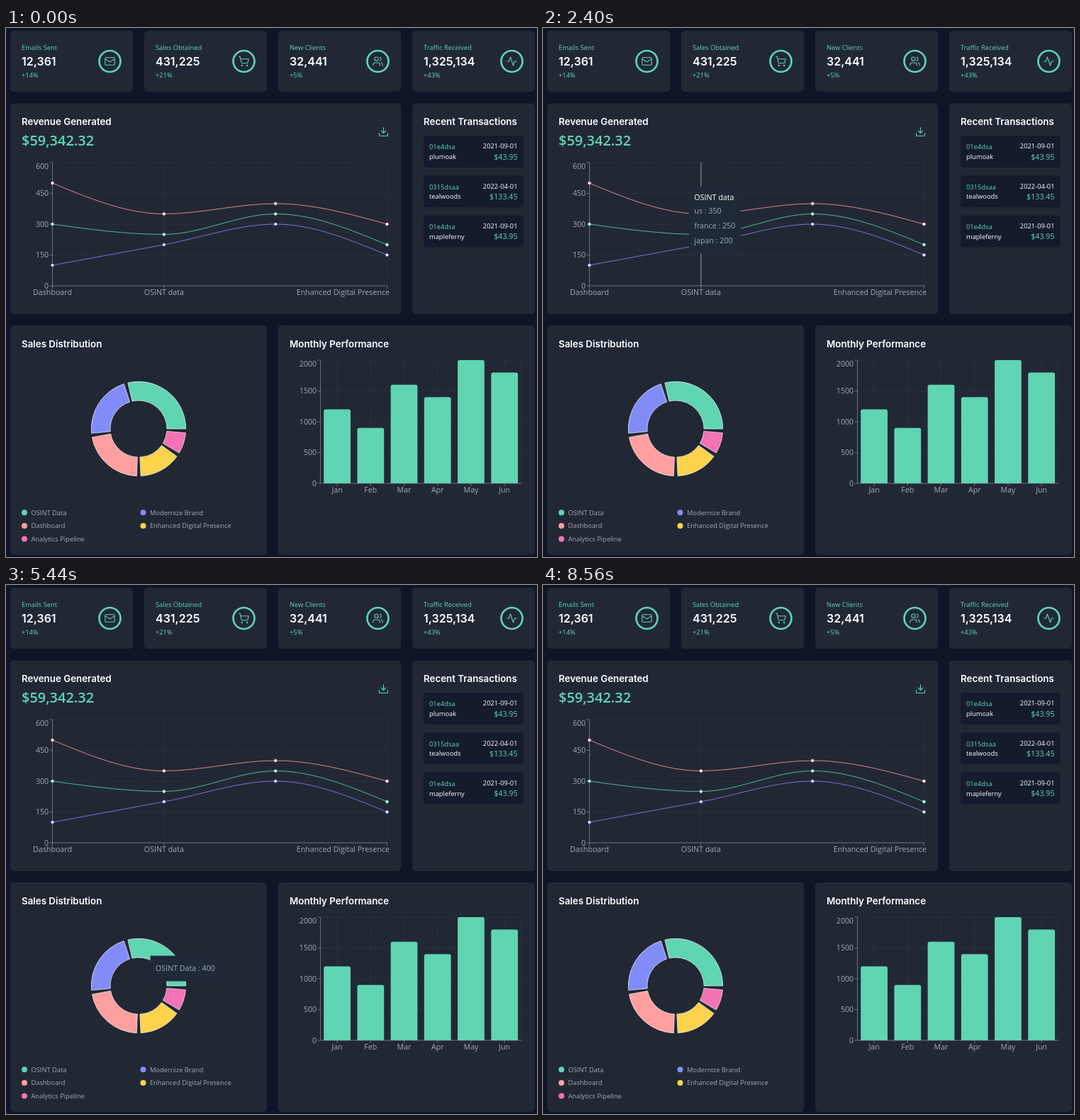
Write an HTML page with a canvas that moves like this. It is 749 by 747 pixels and loops after 8.88 s.

```html
<!DOCTYPE html>
<html lang="en">
<head>
<meta charset="utf-8">
<title>Dashboard</title>
<style>
  html, body { margin: 0; width: 100%; height: 100%; overflow: hidden; background: #0e1526; }
  canvas { display: block; width: 749px; height: 747px; }
</style>
</head>
<body>
<canvas id="stage"></canvas>
<script>
const W = 749, H = 747, LOOP = 8880, SLIDE = 400, U = 2 / 3;
const GREEN = '#5fd5b3', BLUE = '#818cf8', RED = '#ff9f9f', YELLOW = '#fcd34d', PINK = '#f472b6';
const CARD = '#212834', ROW = '#141b2c', TIP = '#1f2937', GRAY = '#a3a9b3', AXIS = '#8d949f', GRID = '#3a424f';
const BODY = '"Open Sans", sans-serif', HEAD = 'Inter, sans-serif';
const SMALL = 14 * U, BASE = 16 * U;

const canvas = document.getElementById('stage');
const ctx = canvas.getContext('2d');
const ratio = window.devicePixelRatio || 1;
canvas.width = W * ratio;
canvas.height = H * ratio;
ctx.scale(ratio, ratio);

// ---- data ----
const stats = [
  ['Emails Sent', '12,361', '+14%', 'M4 4H20a2 2 0 0 1 2 2V18a2 2 0 0 1-2 2H4a2 2 0 0 1-2-2V6a2 2 0 0 1 2-2zM22 7l-8.97 5.7a1.94 1.94 0 0 1-2.06 0L2 7'],
  ['Sales Obtained', '431,225', '+21%', 'M7 21a1 1 0 0 0 2 0a1 1 0 0 0-2 0M18 21a1 1 0 0 0 2 0a1 1 0 0 0-2 0M2.05 2.05h2l2.66 12.42a2 2 0 0 0 2 1.58h9.78a2 2 0 0 0 1.95-1.57l1.65-7.43H5.12'],
  ['New Clients', '32,441', '+5%', 'M16 21v-2a4 4 0 0 0-4-4H6a4 4 0 0 0-4 4v2M5 7a4 4 0 0 0 8 0a4 4 0 0 0-8 0M22 21v-2a4 4 0 0 0-3-3.87M16 3.13a4 4 0 0 1 0 7.75'],
  ['Traffic Received', '1,325,134', '+43%', 'M22 12h-4l-3 9L9 3l-3 9H2'],
];
const DOWNLOAD = 'M21 15v4a2 2 0 0 1-2 2H5a2 2 0 0 1-2-2v-4M7 10l5 5 5-5M12 15V3';
const transactions = [
  ['01e4dsa', 'plumoak', '2021-09-01', '$43.95'],
  ['0315dsaa', 'tealwoods', '2022-04-01', '$133.45'],
  ['01e4dsa', 'mapleferny', '2021-09-01', '$43.95'],
];
const stages = ['Dashboard', 'OSINT data', 'Modernize Brand', 'Enhanced Digital Presence'];
const series = [
  { name: 'us', color: RED, values: [500, 350, 400, 300] },
  { name: 'france', color: GREEN, values: [300, 250, 350, 200] },
  { name: 'japan', color: BLUE, values: [100, 200, 300, 150] },
];
const months = ['Jan', 'Feb', 'Mar', 'Apr', 'May', 'Jun'];
const sales = [1200, 900, 1600, 1400, 2000, 1800];
const slices = [
  ['OSINT Data', 400, GREEN], ['Modernize Brand', 300, BLUE], ['Dashboard', 300, RED],
  ['Enhanced Digital Presence', 200, YELLOW], ['Analytics Pipeline', 100, PINK],
];

// ---- geometry ----
const line = { left: 65.5, right: 537.5, top: 190, bottom: 364, max: 600 };
const bars = { left: 443.5, right: 726.8, top: 469, bottom: 643, max: 2000 };
const pie = { x: 187, y: 566, outer: 100 * U, inner: 60 * U };
const band = (bars.right - bars.left) / 6;
const lineX = i => line.left + (line.right - line.left) * i / 3;
const barX = i => bars.left + band * (i + 0.5);
const plotY = (plot, v) => plot.bottom - (plot.bottom - plot.top) * v / plot.max;

const PAD = 5, total = slices.reduce((sum, s) => sum + s[1], 0);
let angle = 0;
const sectors = slices.map(([, value]) => {
  const from = angle, to = from + (360 - PAD * slices.length) * value / total;
  angle = to + PAD;
  return [-from * Math.PI / 180, -to * Math.PI / 180];
});

// ---- drawing helpers ----
function text(str, x, midY, { size = SMALL, color = GRAY, weight = 400, align = 'left', family = BODY } = {}) {
  ctx.font = `${weight} ${size}px ${family}`;
  ctx.fillStyle = color;
  ctx.textAlign = align;
  ctx.fillText(str, x, midY + size * 0.36);
}
const title = (str, x, y) => text(str, x, y, { size: 20 * U, color: '#fff', weight: 600, family: HEAD });

function box(x, y, w, h, radius, color) {
  ctx.fillStyle = color;
  ctx.beginPath();
  ctx.roundRect(x, y, w, h, radius);
  ctx.fill();
}
function segment(x1, y1, x2, y2, color, dash = []) {
  ctx.strokeStyle = color;
  ctx.lineWidth = U;
  ctx.setLineDash(dash);
  ctx.beginPath();
  ctx.moveTo(x1, y1);
  ctx.lineTo(x2, y2);
  ctx.stroke();
  ctx.setLineDash([]);
}
function dot(x, y, r, fill, stroke, width) {
  ctx.beginPath();
  ctx.arc(x, y, r, 0, 7);
  ctx.fillStyle = fill;
  ctx.fill();
  if (!stroke) return;
  ctx.strokeStyle = stroke;
  ctx.lineWidth = width;
  ctx.stroke();
}
function icon(path, x, y) {
  ctx.save();
  ctx.translate(x - 12 * U, y - 12 * U);
  ctx.scale(U, U);
  ctx.strokeStyle = GREEN;
  ctx.lineWidth = 1.6;
  ctx.lineCap = ctx.lineJoin = 'round';
  ctx.stroke(new Path2D(path));
  ctx.restore();
}

function grid(plot, columns) {
  for (let i = 0; i <= 4; i++) {
    const y = plotY(plot, plot.max * i / 4);
    segment(plot.left, y, plot.right, y, GRID, [2, 2]);
  }
  for (const x of columns) segment(x, plot.top, x, plot.bottom, GRID, [2, 2]);
}
function axes(plot, ticks) {
  segment(plot.left, plot.top, plot.left, plot.bottom, AXIS);
  segment(plot.left, plot.bottom, plot.right, plot.bottom, AXIS);
  for (const x of ticks) segment(x, plot.bottom, x, plot.bottom + 4, AXIS);
  for (let i = 0; i <= 4; i++) {
    const value = plot.max * i / 4, y = plotY(plot, value);
    segment(plot.left - 4, y, plot.left, y, AXIS);
    text(value, plot.left - 5.3, i === 4 ? y + 5 : y, { size: BASE, align: 'right' });
  }
}

// Monotone cubic curve through evenly spaced points
function curve(xs, ys, color) {
  const n = xs.length - 1, step = xs[1] - xs[0];
  const d = ys.slice(1).map((y, i) => (y - ys[i]) / step);
  const m = ys.map((_, i) => i > 0 && i < n
    ? (Math.sign(d[i - 1]) + Math.sign(d[i])) *
      Math.min(Math.abs(d[i - 1]), Math.abs(d[i]), Math.abs(d[i - 1] + d[i]) / 4)
    : 0);
  m[0] = (3 * d[0] - m[1]) / 2;
  m[n] = (3 * d[n - 1] - m[n - 1]) / 2;
  ctx.beginPath();
  ctx.moveTo(xs[0], ys[0]);
  for (let i = 0; i < n; i++) {
    const k = step / 3;
    ctx.bezierCurveTo(xs[i] + k, ys[i] + m[i] * k, xs[i + 1] - k, ys[i + 1] - m[i + 1] * k, xs[i + 1], ys[i + 1]);
  }
  ctx.strokeStyle = color;
  ctx.lineWidth = 0.8;
  ctx.stroke();
}

// ---- panels ----
function drawStats() {
  stats.forEach(([label, value, change, path], i) => {
    const x = 6 + 189 * i;
    box(x, 4, 173, 86, 5, CARD);
    text(label, x + 16, 27.5, { color: GREEN });
    text(value, x + 16, 47.2, { size: 16, color: '#fff', weight: 600, family: HEAD });
    text(change, x + 16, 67, { color: GREEN });
    ctx.beginPath();
    ctx.arc(x + 140.5, 47, 15, 0, 7);
    ctx.strokeStyle = GREEN;
    ctx.lineWidth = 2.67;
    ctx.stroke();
    icon(path, x + 140.5, 47);
  });
}

function drawTransactions() {
  box(573, 106.5, 173, 297.5, 5, CARD);
  title('Recent Transactions', 589, 131.7);
  transactions.forEach(([id, user, date, amount], i) => {
    const y = 152 + 56.2 * i;
    box(589, y, 141, 45, 4, ROW);
    text(id, 597, y + 16, { color: GREEN });
    text(user, 597, y + 29.8, { color: '#fff' });
    text(date, 721.5, y + 15, { color: '#fff', align: 'right' });
    text(amount, 721.5, y + 29.8, { size: BASE, color: GREEN, align: 'right' });
  });
}

function drawLines(active) {
  box(6, 106.5, 551, 297.5, 5, CARD);
  title('Revenue Generated', 22, 131.7);
  text('$59,342.32', 22, 159, { size: 20, color: GREEN, weight: 600 });
  icon(DOWNLOAD, 532.5, 146.5);

  const xs = stages.map((_, i) => lineX(i)), shown = [xs[0], xs[1], xs[3]];
  grid(line, shown);
  axes(line, shown);
  const label = { size: BASE, align: 'center' };
  text(stages[0], xs[0], 373.5, label);
  text(stages[1], xs[1], 373.5, label);
  text(stages[3], 541, 373.5, { size: BASE, align: 'right' });

  if (active >= 0) segment(xs[active], line.top, xs[active], line.bottom, '#ccc');
  for (const { color, values } of series) {
    const ys = values.map(v => plotY(line, v));
    curve(xs, ys, color);
    xs.forEach((x, i) => dot(x, ys[i], 2, '#fff', color, U));
    if (active >= 0) dot(xs[active], ys[active], 4 * U, color, '#fff', 2 * U);
  }
}

function drawPie() {
  box(6, 420, 362, 324, 5, CARD);
  title('Sales Distribution', 22, 445.7);
  sectors.forEach(([from, to], i) => {
    ctx.beginPath();
    ctx.arc(pie.x, pie.y, pie.outer, from, to, true);
    ctx.arc(pie.x, pie.y, pie.inner, to, from);
    ctx.closePath();
    ctx.fillStyle = slices[i][2];
    ctx.fill();
    ctx.strokeStyle = '#fff';
    ctx.lineWidth = U;
    ctx.stroke();
  });
  slices.forEach(([name, , color], i) => {
    const x = 26 + 167.5 * (i % 2), y = 684.2 + 18.7 * Math.floor(i / 2);
    dot(x, y, 4, color);
    text(name, x + 9.4, y);
  });
}

function drawBars(active) {
  box(384, 420, 362, 324, 5, CARD);
  title('Monthly Performance', 400, 445.7);
  const centers = months.map((_, i) => barX(i));
  grid(bars, [...centers, bars.right]);
  if (active >= 0) box(centers[active] - band / 2, bars.top, band, bars.bottom - bars.top, 0, '#ccc');
  sales.forEach((value, i) => {
    const y = plotY(bars, value), w = band * 0.8;
    box(centers[i] - w / 2, y, w, bars.bottom - y, [4 * U, 4 * U, 0, 0], GREEN);
  });
  axes(bars, centers);
  months.forEach((name, i) => text(name, centers[i], 652.5, { size: BASE, align: 'center' }));
}

// ---- tooltips ----
const charts = {
  bars: {
    origin: [400, 465.7], right: bars.right,
    anchor: i => [barX(i), 541.4],
    content: i => [months[i], [`value : ${sales[i]}`]],
  },
  line: {
    origin: [22, 186.7], right: line.right,
    anchor: i => [lineX(i), 222],
    content: i => [stages[i], series.map(s => `${s.name} : ${s.values[i]}`)],
  },
  pie: {
    origin: [22, 466], right: 352,
    anchor: i => {
      const mid = (sectors[i][0] + sectors[i][1]) / 2, r = (pie.outer + pie.inner) / 2;
      return [pie.x + r * Math.cos(mid), pie.y + r * Math.sin(mid)];
    },
    content: i => ['', [`${slices[i][0]} : ${slices[i][1]}`]],
  },
};
const hovers = [
  [160, 960, 'bars', 0], [960, 1680, 'bars', 2], [1680, 2160, 'bars', 4],
  [2160, 2800, 'line', 1], [2800, 3360, 'line', 2], [3360, 4240, 'line', 3],
  [5200, 5840, 'pie', 0], [5840, 6480, 'pie', 4], [6480, 7120, 'pie', 3],
  [7120, 7680, 'pie', 2], [7760, 8400, 'pie', 1],
];

function tipWidth(chart, i) {
  const [label, items] = chart.content(i);
  ctx.font = `400 ${BASE}px ${BODY}`;
  return Math.max(...[label, ...items].map(s => ctx.measureText(s).width)) + 22 * U;
}
// Sits right of the anchor, or left of it where the chart ends
function tipPlace(chart, i) {
  const [x, y] = chart.anchor(i), gap = 10 * U, w = tipWidth(chart, i);
  const left = x + gap + w > chart.right ? Math.max(x - gap - w, chart.origin[0]) : x + gap;
  return [left, y + gap];
}

// cubic-bezier(.25, .1, .25, 1)
function ease(p) {
  if (p >= 1) return 1;
  let lo = 0, hi = 1;
  const at = (s, a, b) => 3 * a * s * (1 - s) ** 2 + 3 * b * s * s * (1 - s) + s ** 3;
  for (let k = 0; k < 20; k++) {
    const s = (lo + hi) / 2;
    if (at(s, 0.25, 0.25) < p) lo = s; else hi = s;
  }
  return at(lo, 0.1, 1);
}

function drawTip(k, t) {
  const [start, , name, i] = hovers[k], chart = charts[name], before = hovers[k - 1];
  const from = before && before[2] === name ? tipPlace(chart, before[3]) : chart.origin;
  const to = tipPlace(chart, i), p = ease((t - start) / SLIDE);
  const x = from[0] + (to[0] - from[0]) * p, y = from[1] + (to[1] - from[1]) * p;
  const [label, items] = chart.content(i);
  const head = label ? 16 : 0, row = 32 * U;
  box(x, y, tipWidth(chart, i), 22 * U + head + row * items.length, 0, TIP);
  if (label) text(label, x + 11 * U, y + 15.5, { size: BASE, color: '#fff' });
  items.forEach((item, j) => text(item, x + 11 * U, y + 18 + head + row * j, { size: BASE }));
}

function frame(now) {
  const t = now % LOOP;
  const k = hovers.findIndex(([start, end]) => t >= start && t < end);
  const active = name => k >= 0 && hovers[k][2] === name ? hovers[k][3] : -1;
  ctx.fillStyle = '#0e1526';
  ctx.fillRect(0, 0, W, H);
  drawStats();
  drawLines(active('line'));
  drawTransactions();
  drawPie();
  drawBars(active('bars'));
  if (k >= 0) drawTip(k, t);
}

const begin = performance.now();
function loop() {
  frame(performance.now() - begin);
  requestAnimationFrame(loop);
}
loop();
</script>
</body>
</html>
```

Description of the task
All lines of the records above that contain the word "SMALL" are to be copied out.

Response to this exercise
const SMALL = 14 * U, BASE = 16 * U;
function text(str, x, midY, { size = SMALL, color = GRAY, weight = 400, align = 'left', family = BODY } = {}) {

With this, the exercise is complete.